As part of winning the Louisiana Film Prize, we received a distribution deal through Shorts HD. Our Shorts HD representative, Linda Olszewski, helped us run “Bespoke” in theatres in Los Angeles county for one week to qualify the film for the 2017 Academy awards. It was such a cool experience sitting in front of the Academy website and filling out the application to be a contender. I couldn’t believe that we were one of only 137 short films from around the world to be screened in front of Academy members for their critique. As I said earlier, we did not end up making the next round, but I also was mesmerized with how far we made it. I attribute this success to so many people and circumstances, but I firmly believe that the experience of running a film festival gave me a perspective as a filmmaker that I needed to take the next step forward in making a good film.
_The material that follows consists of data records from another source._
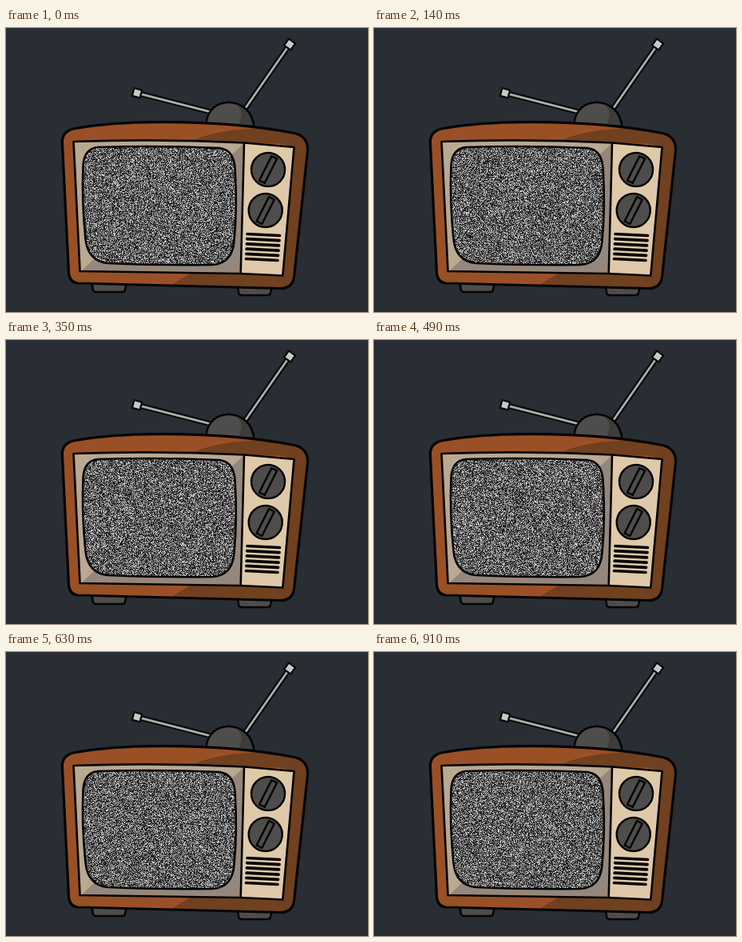
Recreate the animation shown at these times as an HTML page with a canvas. Size 453x355 px, loop 0.98 s.

```html
<!DOCTYPE html>
<html lang="en">
<head>
<meta charset="utf-8">
<title>Television static</title>
<style>
  html, body { margin: 0; width: 100%; height: 100%; overflow: hidden; background: #292d34; }
  canvas { display: block; width: 453px; height: 355px; }
</style>
</head>
<body>
<canvas id="tv" width="453" height="355"></canvas>
<script>
const STEP = 70, STEPS = 14;
const INK = '#050505', METAL = '#4e4d4b';
const ctx = document.getElementById('tv').getContext('2d');

const body = new Path2D('M70.5 145 Q69 130 85 125.8 Q135 117 200 117.7 Q290 118 361 131.5 Q378 135.5 377.5 153 L360.5 311 Q358.5 325.5 343 325.5 L90 319 Q79.5 318 78.5 306 Z');
const panel = new Path2D('M84.5 142 Q190 138 298 143.5 L360.5 149 L346.3 309.5 L293.7 307 L92.5 304 Z');
const screen = new Path2D('M96.5 172 Q97.5 151 115 149 Q190 146.5 267 150 Q285.5 152 286.7 177 Q289.5 225 285.5 266 Q283.5 294 259 296 Q190 297 127 294 Q102.5 291 99.5 264 Q94.5 215 96.5 172 Z');

// Static is painted on its own small canvas, then clipped to the glass.
const glass = { x: 94, y: 146, w: 196, h: 152 };
const snow = document.createElement('canvas');
snow.width = glass.w;
snow.height = glass.h;
const snowCtx = snow.getContext('2d');
const grain = snowCtx.createImageData(glass.w, glass.h);

function random(seed) {
  return () => {
    seed = (seed + 0x6D2B79F5) | 0;
    let v = Math.imul(seed ^ (seed >>> 15), 1 | seed);
    v ^= v + Math.imul(v ^ (v >>> 7), 61 | v);
    return ((v ^ (v >>> 14)) >>> 0) / 4294967296;
  };
}

function shape(path, fill, width = 3) {
  const p = typeof path === 'string' ? new Path2D(path) : path;
  if (fill) {
    ctx.fillStyle = fill;
    ctx.fill(p);
  }
  if (width) {
    ctx.lineWidth = width;
    ctx.strokeStyle = INK;
    ctx.stroke(p);
  }
}

function clipped(path, draw) {
  ctx.save();
  ctx.clip(path);
  draw();
  ctx.restore();
}

function line(x1, y1, x2, y2, width, color) {
  ctx.beginPath();
  ctx.moveTo(x1, y1);
  ctx.lineTo(x2, y2);
  ctx.lineWidth = width;
  ctx.strokeStyle = color;
  ctx.stroke();
}

function block(x, y, w, h, angle, fill, width) {
  const p = new Path2D();
  p.rect(-w / 2, -h / 2, w, h);
  ctx.save();
  ctx.translate(x, y);
  ctx.rotate(angle);
  shape(p, fill, width);
  ctx.restore();
}

function antenna(x1, y1, x2, y2) {
  line(x1, y1, x2, y2, 6.8, INK);
  line(x1, y1, x2, y2, 2.8, '#acacac');
  block(x2, y2, 10, 10, Math.atan2(y2 - y1, x2 - x1), '#c9c9c9', 2.2);
}

function knob(x, y) {
  const p = new Path2D();
  p.arc(x, y, 21, 0, Math.PI * 2);
  shape(p, METAL, 2.5);
  block(x, y, 7.5, 34, 0.47, METAL, 2.5);
}

function drawSnow(step) {
  const next = random(977 * (step + 1));
  const px = grain.data;
  for (let i = 0; i < px.length; i += 4) {
    px[i] = px[i + 1] = px[i + 2] = 15 + 215 * Math.pow(next(), 1.6);
    px[i + 3] = 255;
  }
  snowCtx.putImageData(grain, 0, 0);
  ctx.drawImage(snow, glass.x, glass.y);
}

function draw(step) {
  ctx.fillStyle = '#292d34';
  ctx.fillRect(0, 0, 453, 355);
  ctx.lineJoin = 'round';
  ctx.lineCap = 'round';

  antenna(258, 105.3, 164, 81.3);
  antenna(299, 101, 355, 20.5);
  const dome = new Path2D('M250.5 121 C251 83 308 83 310.5 125 Z');
  shape(dome, METAL, 0);
  clipped(dome, () => shape('M286 90 Q300 106 290 124 L315 128 V90 Z', '#3d3c3a', 0));
  shape(dome, null, 2.6);

  shape('M107 317 L109 328 Q110 330 113 330 H145 Q149 330 149 327 L151 317 Z', METAL, 2.6);
  shape('M290 322 L291 331 Q292 334 295 334 H327 Q331 334 331 331 L333 322 Z', METAL, 2.6);

  shape(body, '#9a5026', 0);
  clipped(body, () => {
    shape('M232 142 Q262 126 328 125 L390 120 V340 H180 Q206 320 236 304 L340 300 L350 145 Z', '#70401f', 0);
  });
  shape(body, null, 3.2);

  shape(panel, '#baa893', 0);
  clipped(panel, () => shape('M298 144 L280 160 L112 287 L92 306 L300 312 Z', '#95877b', 0));
  clipped(panel, () => shape('M298 140 L370 140 V315 H293.5 Z', '#dfc9a9', 0));
  line(298, 143.5, 293.7, 307, 2.6, INK);
  shape(panel, null, 2.7);

  clipped(screen, () => drawSnow(step));
  shape(screen, null, 2.6);

  knob(328, 177);
  knob(324.7, 228);
  for (let i = 0; i < 6; i++) {
    const y = 257.5 + i * 6.2;
    line(302 - i * 0.3, y, 342.5 - i * 0.5, y + 2, 3.7, INK);
  }
}

let shown = -1;
function tick(now) {
  const step = Math.floor(now / STEP) % STEPS;
  if (step !== shown) draw(shown = step);
  requestAnimationFrame(tick);
}
tick(0);
</script>
</body>
</html>
```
It helped demystify the process for me and allowed me to focus on the craft and learn from the mistakes of others.
There isn’t a one-size-fits-all film for every festival out there. You must automatically assume that there will be people who just don’t like your film. Probably more than people who will love it. Not only is this not a bad thing, it’s actually a fantastic thing. The subjectivity of programming creates a film culture across the world that can showcase a broad range of works. How boring would it be if every festival showed the same fifty films? Sure, we may feel slighted from time to time, but think broader than that. If you can’t find the audience for your film or you are receiving nothing but rejection e-mails, look at your project again critically. Could it be better? Could you tell the same story in less time? Is there a scene that just needs to go? Look at your festival submission strategy. Are you sending your film off randomly, or have you researched the festival and think the film will be a good fit? Elicit more feedback. Work any connection you might have. You may know all of these things already, which makes you way smarter than me and puts you in a small percentile of filmmakers submitting to the festival circuit.
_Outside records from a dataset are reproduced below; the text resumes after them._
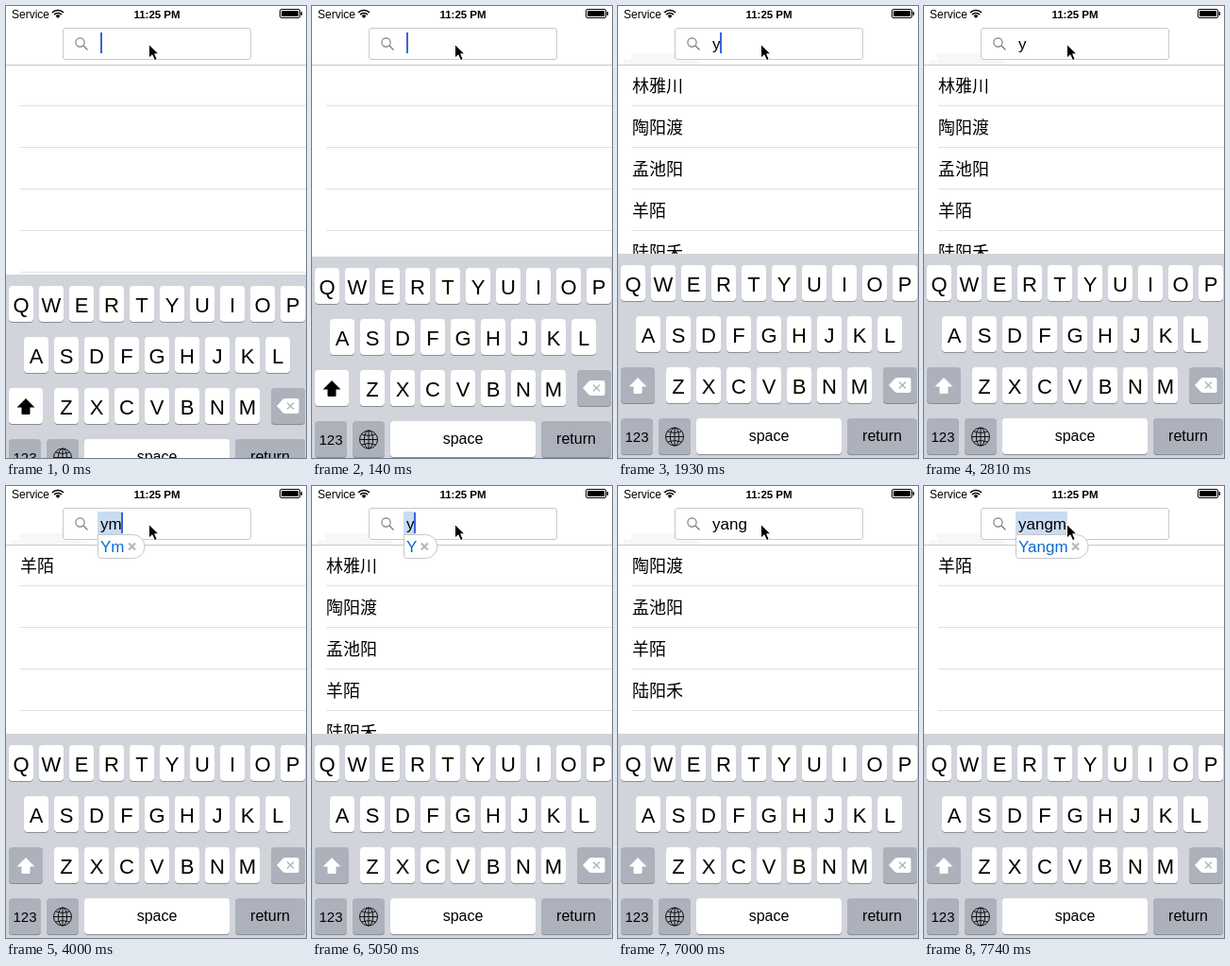
An HTML page with a canvas that plays this animation: 318 px wide and 478 px high, repeating every 8000 ms.

```html
<!DOCTYPE html>
<html lang="en">
<head>
<meta charset="utf-8">
<title>Pinyin search</title>
<style>
html, body { margin: 0; width: 100%; height: 100%; overflow: hidden; background: #fff; }
canvas { display: block; width: 318px; height: 478px; }
</style>
</head>
<body>
<canvas id="stage"></canvas>
<script>
const W = 318, H = 478, LOOP = 8000;
const canvas = document.getElementById('stage');
const ctx = canvas.getContext('2d');
const scale = window.devicePixelRatio || 1;
canvas.width = W * scale;
canvas.height = H * scale;

const LATIN = '"Liberation Sans", Arial, sans-serif';
const CJK = '"Noto Sans CJK SC", "Noto Sans CJK", sans-serif';
const LINE = '#c8c8ca', GREY_KEY = '#acb1bc';

const people = [
  { name: '林雅川', pinyin: 'lin ya chuan' },
  { name: '陶阳渡', pinyin: 'tao yang du' },
  { name: '孟池阳', pinyin: 'meng chi yang' },
  { name: '羊陌', pinyin: 'yang mo' },
  { name: '陆阳禾', pinyin: 'lu yang he' },
];

// start time, query, caret opacity, suggestion shown, keyboard offset
const steps = [
  [0, '', 1, false, 22],
  [140, '', 1, false, 3],
  [290, '', .5, false, 1],
  [440, '', 0],
  [740, '', .5],
  [890, '', 1],
  [1340, '', .5],
  [1490, '', 0],
  [1780, 'y', 0],
  [1930, 'y', 1],
  [2080, 'y', 1, true],
  [2520, 'y', .5, true],
  [2810, 'y', 0],
  [2960, 'ym', 1],
  [3110, 'ym', 1, true],
  [3400, 'ym', .5, true],
  [3550, 'ym', 0, true],
  [3850, 'ym', .5, true],
  [4000, 'ym', 1, true],
  [4450, 'y', 0],
  [4600, 'y', .5],
  [4750, 'y', 1],
  [5050, 'y', 1, true],
  [5350, 'y', 0],
  [5500, 'ya', 1],
  [5650, 'yan', 1],
  [5800, 'yang', 0],
  [5950, 'yang', 1],
  [6250, 'yang', 1, true],
  [6550, 'yang', .5, true],
  [6700, 'yang', 0, true],
  [7000, 'yang', 0],
  [7150, 'yangm', 1],
  [7290, 'yangm', 1, true],
  [7590, 'yangm', .5, true],
  [7740, 'yangm', 0, true],
];

function search(query) {
  if (!query) return [];
  return people.filter(({ pinyin }) => {
    const initials = pinyin.split(' ').map(word => word[0]).join('');
    return pinyin.replaceAll(' ', '').includes(query) || initials.includes(query);
  });
}

function rect(x, y, w, h, color) {
  ctx.fillStyle = color;
  ctx.fillRect(x, y, w, h);
}

function roundRect(x, y, w, h, radius, fill, stroke) {
  ctx.beginPath();
  ctx.roundRect(x, y, w, h, radius);
  paint(fill, stroke);
}

function paint(fill, stroke, width = 1) {
  if (fill) { ctx.fillStyle = fill; ctx.fill(); }
  if (stroke) { ctx.strokeStyle = stroke; ctx.lineWidth = width; ctx.stroke(); }
}

function shape(path, fill, stroke, width = 1) {
  const p = new Path2D(path);
  if (fill) { ctx.fillStyle = fill; ctx.fill(p); }
  if (stroke) { ctx.strokeStyle = stroke; ctx.lineWidth = width; ctx.stroke(p); }
}

function text(str, x, y, font, color = '#000', align = 'left') {
  ctx.font = font;
  ctx.fillStyle = color;
  ctx.textAlign = align;
  ctx.fillText(str, x, y);
}

function textWidth(str, font) {
  ctx.font = font;
  return ctx.measureText(str).width;
}

function drawStatusBar() {
  text('Service', 6, 12.5, '12px ' + LATIN);
  for (const r of [9, 6]) {
    ctx.beginPath();
    ctx.arc(55, 13, r - .5, -Math.PI * .75, -Math.PI * .25);
    paint(null, '#000', 1.7);
  }
  shape('M55 13 L52.6 10.4 A3.4 3.4 0 0 1 57.4 10.4 Z', '#000');
  text('11:25 PM', 160, 12.5, 'bold 11.5px ' + LATIN, '#000', 'center');
  roundRect(290.5, 3.5, 21, 9, 1.5, null, '#000');
  roundRect(292, 5, 18, 6, .5, '#000');
  roundRect(312.5, 6, 1.5, 4, 1, '#000');
}

function drawList(query) {
  for (let y = 105; y < 300; y += 44) rect(15, y, W - 15, 1, '#e0e0e2');
  search(query).forEach(({ name }, i) => text(name, 15, 90.5 + 44 * i, '18px ' + CJK));
}

function drawSearchBar(query, caret, suggesting) {
  const font = '17px ' + LATIN;
  if (query) {
    rect(14, 50, 46, 7, '#f7f7f7');
    rect(6, 57, 80, 5, '#f7f7f7');
  }
  rect(0, 62, W, 1, LINE);
  roundRect(60.5, 23.5, 199, 33, 2.5, '#fff', LINE);
  ctx.beginPath();
  ctx.arc(78.5, 38.5, 4.6, 0, 7);
  paint(null, '#77777c', 1.1);
  shape('M82 42 L86.5 46.5', null, '#77777c', 1.2);

  const end = 100 + textWidth(query, font);
  if (suggesting) {
    rect(97, 27, end - 96, 24, '#c9dcf1');
    drawSuggestion(query[0].toUpperCase() + query.slice(1), font);
  }
  text(query, 100, 46, font);
  ctx.globalAlpha = caret;
  rect(Math.round(end - .4), 28, 2, 22, '#3a63dd');
  ctx.globalAlpha = 1;
}

function drawSuggestion(word, font) {
  const end = 100 + textWidth(word, font), x = end + 8;
  roundRect(97.5, 51.5, end + 22 - 98, 25, [0, 12.5, 12.5, 3], '#fff', '#c4c6c9');
  text(word, 100, 70, font, '#0b6bd0');
  shape(`M${x - 3.5} 60.5 l7 7 m0 -7 l-7 7`, null, '#b4b4b6', 2);
}

function drawKey(x, y, w, fill = '#fff') {
  roundRect(x, y + 1, w, 38, 4, '#898c92');
  roundRect(x, y, w, 38, 4, fill);
}

function drawLetters(letters, x, y) {
  [...letters].forEach((letter, i) => {
    drawKey(x + 32 * i, y, 26);
    text(letter, x + 13 + 32 * i, y + 28, '22px ' + LATIN, '#000', 'center');
  });
}

function drawKeyboard(offset, shifted) {
  ctx.save();
  ctx.translate(0, offset);
  rect(0, 262, W, 220, '#d1d5db');
  drawLetters('QWERTYUIOP', 3, 274);
  drawLetters('ASDFGHJKL', 19, 328);
  drawLetters('ZXCVBNM', 51, 382);

  drawKey(3, 382, 36, shifted ? '#fff' : GREY_KEY);
  shape('M21 393 L30.5 402.5 H25.5 V409 Q25.5 410 24.5 410 H17.5 Q16.5 410 16.5 409 V402.5 H11.5 Z',
    shifted ? '#000' : '#fff');

  drawKey(281, 382, 36, GREY_KEY);
  shape('M287 401 L293.5 394 Q294.5 393 296 393 H308 Q310.5 393 310.5 395.5 V406.5 Q310.5 409 308 409 H296 Q294.5 409 293.5 408 Z', '#fff');
  shape('M298 397.5 l7 7 m0 -7 l-7 7', null, GREY_KEY, 1.3);

  drawKey(3, 436, 34, GREY_KEY);
  text('123', 20, 460.5, '15px ' + LATIN, '#000', 'center');
  drawKey(43, 436, 34, GREY_KEY);
  ctx.beginPath();
  ctx.arc(60, 455.5, 9.5, 0, 7);
  paint(null, '#111');
  ctx.beginPath();
  ctx.ellipse(60, 455.5, 4.6, 9.5, 0, 0, 7);
  paint(null, '#111');
  shape('M60 446 V465 M50.5 455.5 H69.5 M52.5 450 Q60 453 67.5 450 M52.5 461 Q60 458 67.5 461', null, '#111');
  drawKey(83, 436, 154);
  text('space', 160, 460, '16px ' + LATIN, '#000', 'center');
  drawKey(243, 436, 74, GREY_KEY);
  text('return', 280, 460, '16px ' + LATIN, '#000', 'center');
  ctx.restore();
}

function drawPointer() {
  shape('M151.5 40.5 V55 L155 51.8 L157.6 57.6 L160.2 56.4 L157.7 50.8 H162 Z', '#000', '#fff', 1);
}

function render(now) {
  const time = now % LOOP;
  const [, query, caret, suggesting = false, offset = 0] = steps.findLast(step => step[0] <= time);
  ctx.setTransform(scale, 0, 0, scale, 0, 0);
  rect(0, 0, W, H, '#fff');
  drawStatusBar();
  drawList(query);
  drawSearchBar(query, caret, suggesting);
  drawKeyboard(offset, !query);
  drawPointer();
}

let start;
function tick(now) {
  start ??= now;
  render(now - start);
  requestAnimationFrame(tick);
}
render(0);
requestAnimationFrame(tick);
</script>
</body>
</html>
```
Not long ago, I sat in front of Withoutabox and FilmFreeway dumbfounded, looking at all of the options and costs, not having a clue how to proceed. I hope this post helps you learn from my ignorance and experience so you don’t have to be as confused about the whole ordeal as I was. At the very least, I hope you can get a glance inside the selection process and not see programmers as your mortal enemy. I firmly believe that this shift in perspective continues to make me a better filmmaker.
Alexander Jeffery is the Executive Director of the El Dorado Film Festival and director of award-winning short films, The Bespoke Tailoring of Mister Bellamy and Memoir.